ERO’s overarching question for an early childhood education review is ‘How well placed is this service to promote positive learning outcomes for children?’ ERO focuses on the following factors as described in the bicultural framework Ngā Pou Here:

Pou Whakahaere – how the service determines its vision, philosophy and direction to ensure positive outcomes for children

Pou Ārahi – how leadership is enacted to enhance positive outcomes for children

Mātauranga – whose knowledge is valued and how the curriculum is designed to achieve positive outcomes for children

Tikanga whakaako – how approaches to teaching and learning respond to diversity and support positive outcomes for children.

Within these areas ERO considers the effectiveness of arotake – self review and of whanaungatanga – partnerships with parents and whānau.

ERO evaluates how well placed a service is to sustain good practice and make ongoing improvements for the benefit of all children at the service.
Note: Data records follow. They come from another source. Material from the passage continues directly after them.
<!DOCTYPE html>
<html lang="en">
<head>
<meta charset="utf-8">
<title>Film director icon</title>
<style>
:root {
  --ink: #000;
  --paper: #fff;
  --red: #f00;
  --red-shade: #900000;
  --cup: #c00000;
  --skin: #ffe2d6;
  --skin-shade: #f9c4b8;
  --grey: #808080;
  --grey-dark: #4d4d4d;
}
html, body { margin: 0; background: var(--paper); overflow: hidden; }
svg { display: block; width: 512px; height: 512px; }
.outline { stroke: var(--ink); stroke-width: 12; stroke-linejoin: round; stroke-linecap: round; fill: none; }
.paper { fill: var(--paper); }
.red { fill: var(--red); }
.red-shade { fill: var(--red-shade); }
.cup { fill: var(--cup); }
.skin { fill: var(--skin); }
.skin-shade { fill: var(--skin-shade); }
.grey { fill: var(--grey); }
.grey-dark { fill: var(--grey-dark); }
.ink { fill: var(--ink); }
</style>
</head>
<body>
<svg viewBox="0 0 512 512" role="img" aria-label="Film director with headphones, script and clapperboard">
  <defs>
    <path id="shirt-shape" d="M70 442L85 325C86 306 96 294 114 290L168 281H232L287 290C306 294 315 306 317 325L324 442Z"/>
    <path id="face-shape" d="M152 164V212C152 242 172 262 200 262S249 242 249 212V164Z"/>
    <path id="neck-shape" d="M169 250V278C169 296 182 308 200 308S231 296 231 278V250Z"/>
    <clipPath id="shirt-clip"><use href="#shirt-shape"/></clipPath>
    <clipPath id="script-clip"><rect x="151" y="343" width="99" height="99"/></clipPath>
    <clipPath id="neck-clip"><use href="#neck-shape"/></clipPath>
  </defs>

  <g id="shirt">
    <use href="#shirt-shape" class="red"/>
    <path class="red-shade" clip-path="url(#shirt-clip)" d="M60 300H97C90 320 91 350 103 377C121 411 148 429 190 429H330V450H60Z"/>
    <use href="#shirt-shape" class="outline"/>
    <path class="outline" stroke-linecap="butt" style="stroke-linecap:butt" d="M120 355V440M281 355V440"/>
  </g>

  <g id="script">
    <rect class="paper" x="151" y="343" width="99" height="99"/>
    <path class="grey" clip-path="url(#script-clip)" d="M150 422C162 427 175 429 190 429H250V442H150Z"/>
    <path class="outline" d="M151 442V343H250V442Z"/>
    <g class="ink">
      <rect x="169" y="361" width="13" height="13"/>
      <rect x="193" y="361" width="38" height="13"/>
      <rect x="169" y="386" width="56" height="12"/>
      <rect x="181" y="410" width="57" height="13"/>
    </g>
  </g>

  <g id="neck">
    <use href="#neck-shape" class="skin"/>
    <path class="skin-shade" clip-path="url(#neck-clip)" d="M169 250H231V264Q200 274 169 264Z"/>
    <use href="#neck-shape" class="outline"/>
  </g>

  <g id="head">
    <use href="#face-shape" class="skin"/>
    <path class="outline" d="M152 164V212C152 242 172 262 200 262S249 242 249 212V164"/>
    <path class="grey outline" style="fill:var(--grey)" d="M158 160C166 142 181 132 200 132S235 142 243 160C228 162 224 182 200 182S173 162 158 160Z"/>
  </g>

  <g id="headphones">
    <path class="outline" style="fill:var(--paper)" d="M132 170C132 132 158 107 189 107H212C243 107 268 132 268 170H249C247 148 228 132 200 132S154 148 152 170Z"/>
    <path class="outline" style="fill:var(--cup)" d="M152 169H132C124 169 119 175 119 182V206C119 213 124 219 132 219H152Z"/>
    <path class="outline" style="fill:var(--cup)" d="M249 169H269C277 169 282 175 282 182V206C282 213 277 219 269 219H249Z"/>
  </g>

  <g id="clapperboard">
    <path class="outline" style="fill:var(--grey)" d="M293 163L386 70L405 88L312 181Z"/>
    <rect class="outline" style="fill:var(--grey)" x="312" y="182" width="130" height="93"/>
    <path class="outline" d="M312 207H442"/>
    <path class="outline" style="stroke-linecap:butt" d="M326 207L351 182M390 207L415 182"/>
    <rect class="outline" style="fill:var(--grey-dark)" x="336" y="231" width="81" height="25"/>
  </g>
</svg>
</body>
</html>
A focus for the government is that all children, especially priority learners, have an opportunity to benefit from quality early childhood education. ERO will report on how well each service promotes positive outcomes for all children, with a focus on children who are Māori, Pacific, have diverse needs, and are up to the age of two.

For more information about the framework and Ngā Pou Here refer to ERO’s Approach to Review in Early Childhood Services.

ERO’s Overall Judgement and Next Review

The overall judgement that ERO makes and the timing of the next review will depend on how well placed a service is to promote positive learning outcomes for children. The categories are:

  • Very well placed – The next ERO review in four years
  • Well placed – The next ERO review in three years
  • Requires further development – The next ERO review within two years
  • Not well placed - The next ERO review in consultation with the Ministry of Education

ERO has developed criteria for each category. These are available on ERO’s website.

Review Coverage

ERO reviews are tailored to each service’s context and performance, within the overarching review framework. The aim is to provide information on aspects that are central to positive outcomes for children and useful to the service.